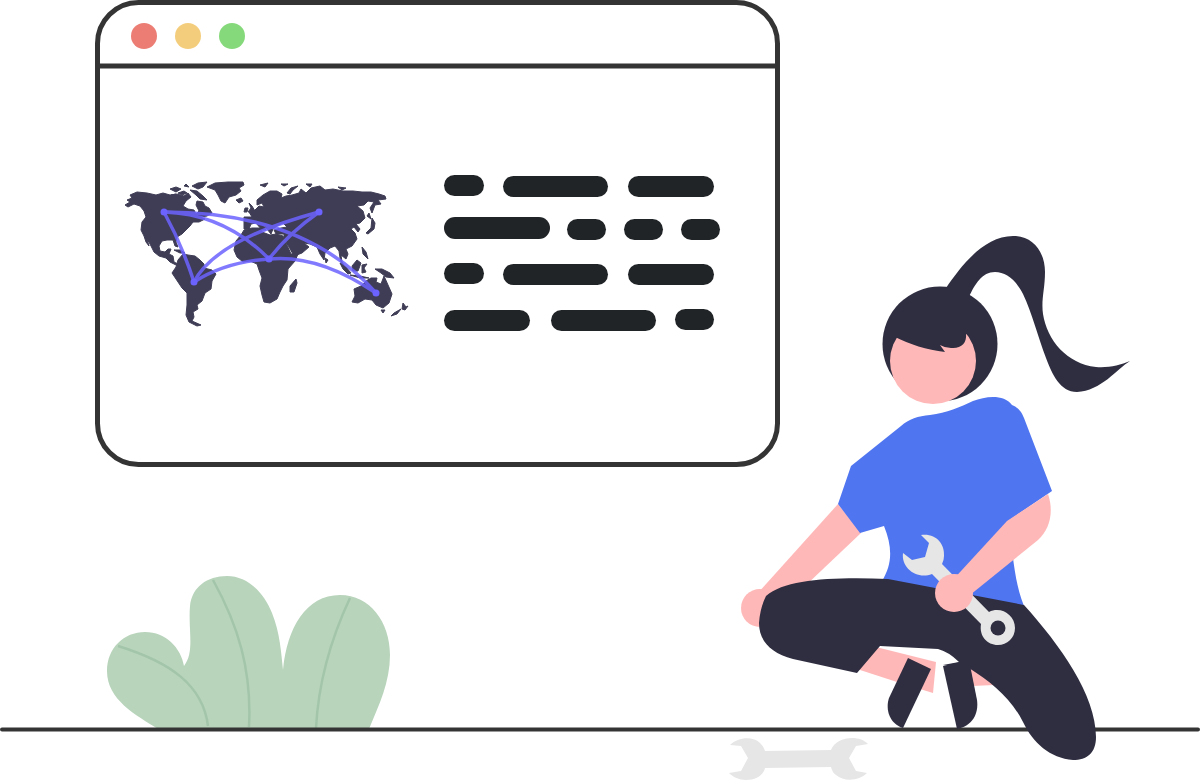
<!DOCTYPE html>
<html lang="en">
<head>
<meta charset="utf-8">
<title>Site maintenance illustration</title>
<style>
:root{
  --frame:#353435; --bar:#212427; --map:#3f3d56; --route:#6c63ff;
  --red:#eb7d74; --amber:#f4cd7c; --green:#86d97b;
  --leaf:#b8d4bb; --vein:#a3c6ab;
  --dark:#2f2e41; --skin:#ffb8b8; --shirt:#5075f0; --steel:#e6e6e6;
}
html,body{margin:0;background:#fff;overflow:hidden}
svg{display:block;width:1200px;height:780px}
.frame{fill:none;stroke:var(--frame);stroke-width:5}
.bars{fill:var(--bar)}
.land{fill:var(--map);stroke:var(--map);stroke-width:1;stroke-linejoin:round}
.routes{fill:none;stroke:var(--route);stroke-width:3.5;stroke-linecap:round;opacity:.85}
.nodes{fill:var(--route)}
.leaf{fill:var(--leaf)}
.vein{fill:none;stroke:var(--vein);stroke-width:2.5}
.dark{fill:var(--dark)} .skin{fill:var(--skin)} .shirt{fill:var(--shirt)} .steel{fill:var(--steel)}
.ground{stroke:var(--frame);stroke-width:4;stroke-linecap:round}
</style>
</head>
<body>
<svg viewBox="0 0 1200 780" role="img" aria-label="A woman kneels with a wrench beside a browser window showing a world map">
  <g id="browser-window">
    <rect class="frame" x="97.5" y="2.5" width="680" height="462" rx="41"/>
    <line class="frame" x1="98" y1="66" x2="777" y2="66"/>
    <circle cx="144" cy="36" r="13" fill="var(--red)"/>
    <circle cx="188" cy="36" r="13" fill="var(--amber)"/>
    <circle cx="232" cy="36" r="13" fill="var(--green)"/>
  </g>

  <g id="text-bars" class="bars">
    <rect x="444" y="175" width="40" height="21" rx="10.5"/>
    <rect x="503" y="176" width="105" height="21" rx="10.5"/>
    <rect x="628" y="176" width="86" height="21" rx="10.5"/>
    <rect x="444" y="217" width="106" height="22" rx="11"/>
    <rect x="567" y="219" width="39" height="21" rx="10.5"/>
    <rect x="624" y="219" width="39" height="21" rx="10.5"/>
    <rect x="681" y="219" width="39" height="21" rx="10.5"/>
    <rect x="444" y="263" width="40" height="21" rx="10.5"/>
    <rect x="503" y="264" width="105" height="21" rx="10.5"/>
    <rect x="628" y="264" width="86" height="21" rx="10.5"/>
    <rect x="444" y="310" width="86" height="21" rx="10.5"/>
    <rect x="551" y="310" width="105" height="21" rx="10.5"/>
    <rect x="675" y="309" width="39" height="21" rx="10.5"/>
  </g>

  <g id="world-map">
    <g class="land">
      <path id="north-america" d="M125 205L130 202 127 200 132 198 130 195 137 192 147 193 156 195 163 193 170 195 177 194 184 196 188 193 191 197 186 201 183 206 188 209 194 210 196 214 199 211 196 205 197 201 203 202 205 206 209 208 212 213 207 216 200 217 205 219 199 222 193 222 190 226 186 230 182 234 177 237 176 242 178 247 175 246 173 240 167 240 162 241 159 246 160 251 165 252 168 249 171 249 169 254 173 256 174 262 178 264 176 265 170 262 166 258 159 256 154 252 150 244 147 239 149 246 146 242 144 236 141 230 142 222 146 217 144 211 140 206 134 204 128 207Z"/>
      <path id="arctic-islands" d="M170 189L176 187 181 189 176 192ZM178 193L184 191 187 193 182 195ZM184 186L186 184 189 187ZM190 190L197 191 203 196 207 200 200 199 196 195ZM192 186L198 183 207 182 203 187 198 189ZM171 195L176 194 176 197Z"/>
      <path id="greenland" d="M207 187L215 183 228 182 243 182 244 185 239 188 241 191 236 195 229 197 225 203 221 201 218 195 215 190Z"/>
      <path id="iceland" d="M236 200L241 198 243 201 239 203Z"/>
      <path id="caribbean" d="M174 250L180 250 185 253 180 253Z"/>
      <path id="south-america" d="M178 260L183 254 188 255 195 256 200 260 204 264 204 268 212 270 216 274 212 281 211 289 205 293 202 301 197 305 198 309 193 312 194 317 192 321 201 325 197 326 189 322 186 315 187 305 187 293 182 288 176 279 172 273 176 267Z"/>
      <path id="eurasia" d="M244 222L244 217 252 217 249 212 254 211 259 206 264 207 262 203 257 205 257 200 263 195 270 191 277 191 282 194 281 198 286 196 292 195 299 193 301 189 306 193 311 188 320 186 325 190 333 189 343 191 353 191 362 192 371 192 379 194 385 196 386 199 378 200 381 204 375 205 372 213 370 208 374 202 368 201 364 205 357 206 363 211 365 218 360 223 356 224 360 229 358 232 354 227 351 229 355 233 357 239 352 246 346 249 348 254 346 259 341 255 342 262 347 270 342 266 340 258 339 251 335 246 330 248 325 253 324 260 320 254 317 247 310 244 304 243 309 247 302 253 294 256 289 247 284 239 284 234 276 234 274 230 281 228 287 227 283 223 277 226 273 229 271 234 267 229 262 223 266 230 262 230 256 223 251 224 249 229 244 229Z"/>
      <path id="british-isles" d="M249 203L252 206 255 211 248 212 251 208ZM245 208L248 208 247 212 244 212Z"/>
      <path id="nordic-isles" d="M260 185L268 183 265 187ZM281 184L288 184 284 186ZM287 193L291 188 298 186 293 190 290 194ZM306 184L312 184 310 187ZM338 187L346 188 342 190Z"/>
      <path id="africa" d="M244 230L252 228 261 228 262 232 270 235 276 234 283 236 287 245 291 254 298 254 295 261 288 269 287 280 283 286 280 292 277 299 270 303 264 302 262 295 260 286 262 278 259 270 257 264 250 261 243 262 237 257 234 250 236 241 241 235Z"/>
      <path id="madagascar" d="M296 279L297 283 294 292 290 292 290 286Z"/>
      <path id="japan" d="M372 218L375 223 374 229 368 234 366 233 371 228ZM369 213L371 219 367 216Z"/>
      <path id="south-east-asia" d="M340 263L346 267 351 273 348 274 343 269ZM352 266L357 260 361 263 358 271 353 271ZM350 275L360 276 369 278 360 278ZM362 265L367 264 364 268 366 272 362 273ZM362 247L366 252 368 259 363 254ZM375 269L382 269 390 273 394 278 386 277 381 273ZM325 258L328 260 326 263Z"/>
      <path id="australia" d="M354 289L361 286 366 281 371 278 377 278 376 282 381 284 384 276 388 285 392 294 389 303 383 308 376 305 372 300 365 299 358 303 352 302 355 296ZM381 310L385 310 383 313Z"/>
      <path id="new-zealand" d="M403 303L406 307 408 306 405 310 402 309ZM401 309L397 314 391 316 394 313Z"/>
    </g>
    <g class="routes">
      <path d="M164 212Q225 214 269 259"/>
      <path d="M164 212Q182 245 194 282"/>
      <path d="M164 212C250 212 325 235 376 293"/>
      <path d="M194 282Q215 240 319 212"/>
      <path d="M194 282Q225 262 269 259Q318 254 376 293"/>
      <path d="M269 259Q288 234 319 212"/>
    </g>
    <g class="nodes">
      <circle cx="164" cy="212" r="3.5"/><circle cx="319" cy="212" r="3.5"/>
      <circle cx="194" cy="282" r="3.5"/><circle cx="269" cy="259" r="3.5"/>
      <circle cx="376" cy="293" r="3.5"/>
    </g>
  </g>

  <g id="plant">
    <path class="leaf" d="M158 729C136 715 107 700 107 671C107 648 124 632 145 632C166 632 181 648 184 666C195 652 188 630 190 606C192 587 207 576 227 576C247 576 264 592 272 613C280 633 281 652 283 670C287 628 306 595 340 595C370 595 390 622 390 655C390 682 379 705 369 729Z"/>
    <path class="vein" d="M118 646C170 662 203 685 208 726M213 580C238 625 252 670 249 727M350 598C328 645 318 690 316 728"/>
  </g>

  <line id="ground" class="ground" x1="2" y1="729.5" x2="1198" y2="729.5"/>

  <g id="floor-wrench" class="steel">
    <path d="M730 745C738 737 753 736 760 743Q764 747 765 751L831 750C834 742 843 738 852 738C859 738 864 740 868 744L856 746 849 758 856 771 867 773C859 781 844 782 836 775Q832 772 831 767L765 768C763 776 755 780 746 780C739 780 733 777 729 773L741 771 748 758 741 746Z"/>
  </g>

  <g id="woman">
    <g id="hair-back" class="dark">
      <circle cx="940" cy="344" r="57.5"/>
      <path d="M946 288C961 266 984 236 1013 236C1033 236 1045 252 1045 272C1045 289 1041 300 1043 314C1047 340 1067 364 1096 367C1109 368 1120 365 1130 361C1117 369 1101 391 1077 392C1060 392 1052 374 1046 358C1038 337 1032 313 1023 294C1016 280 1006 272 995 272C982 272 975 284 969 297Z"/>
    </g>
    <circle id="face" class="skin" cx="933" cy="361" r="43"/>
    <path id="fringe" class="dark" d="M888 334L909 302 956 302 980 332 966 334C967 343 961 349 951 348Q945 348 940 345L945 352C927 350 909 344 895 337Z"/>

    <g id="far-arm" class="skin">
      <path d="M838 504L861 533 803 588 770 610 757 594Z"/>
      <circle cx="760" cy="608" r="19"/>
    </g>
    <path id="shirt" class="shirt" d="M851 466L901 426C909 419 918 416 930 415C947 413 960 407 973 401C986 396 1004 394 1012 405Q1020 408 1024 418L1052 491 1008 521C1013 548 1013 579 1024 606L960 606 882 581C892 565 893 548 884 526L860 533 838 504Z"/>

    <g id="ankles" class="skin">
      <path d="M876 647L936 662 933 693 897 682 857 669Z"/>
      <path d="M966 664L994 685 972 686Z"/>
    </g>
    <g id="shoes" class="dark">
      <path d="M908 658L931 669 903 728C890 724 885 710 889 698Z"/>
      <path d="M943 666L969 660 977 700C979 714 972 726 957 729Z"/>
    </g>
    <path id="trousers" class="dark" d="M766 596C786 579 833 577 888 579L1024 605C1060 645 1096 695 1096 737C1096 753 1087 760 1073 760C1050 758 1033 743 1023 722C1011 698 991 682 969 668L943 665 959 662Q949 652 938 649L880 646 857 673 793 659C770 653 759 640 759 623Q760 608 766 596Z"/>

    <g id="held-wrench">
      <path class="steel" d="M921 535C936 533 945 544 944 556Q944 560 942 564L989 612C1001 606 1015 615 1015 628C1015 638 1007 645 998 645C987 645 979 636 981 624L932 574C917 580 901 568 903 553L912 560 925 557 929 543Z"/>
      <circle class="dark" cx="998" cy="628" r="7.5"/>
    </g>
    <g id="near-arm" class="skin">
      <path d="M1048 494C1054 512 1050 529 1038 540L970 595 950 583 1007 521Z"/>
      <circle cx="954" cy="593" r="19"/>
    </g>
  </g>
</svg>
</body>
</html>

REQUIREMENT: Copy out the lines above that hold the string "skin".

REPLY TO THE EXERCISE:
  --dark:#2f2e41; --skin:#ffb8b8; --shirt:#5075f0; --steel:#e6e6e6;
.dark{fill:var(--dark)} .skin{fill:var(--skin)} .shirt{fill:var(--shirt)} .steel{fill:var(--steel)}
    <circle id="face" class="skin" cx="933" cy="361" r="43"/>
    <g id="far-arm" class="skin">
    <g id="ankles" class="skin">
    <g id="near-arm" class="skin">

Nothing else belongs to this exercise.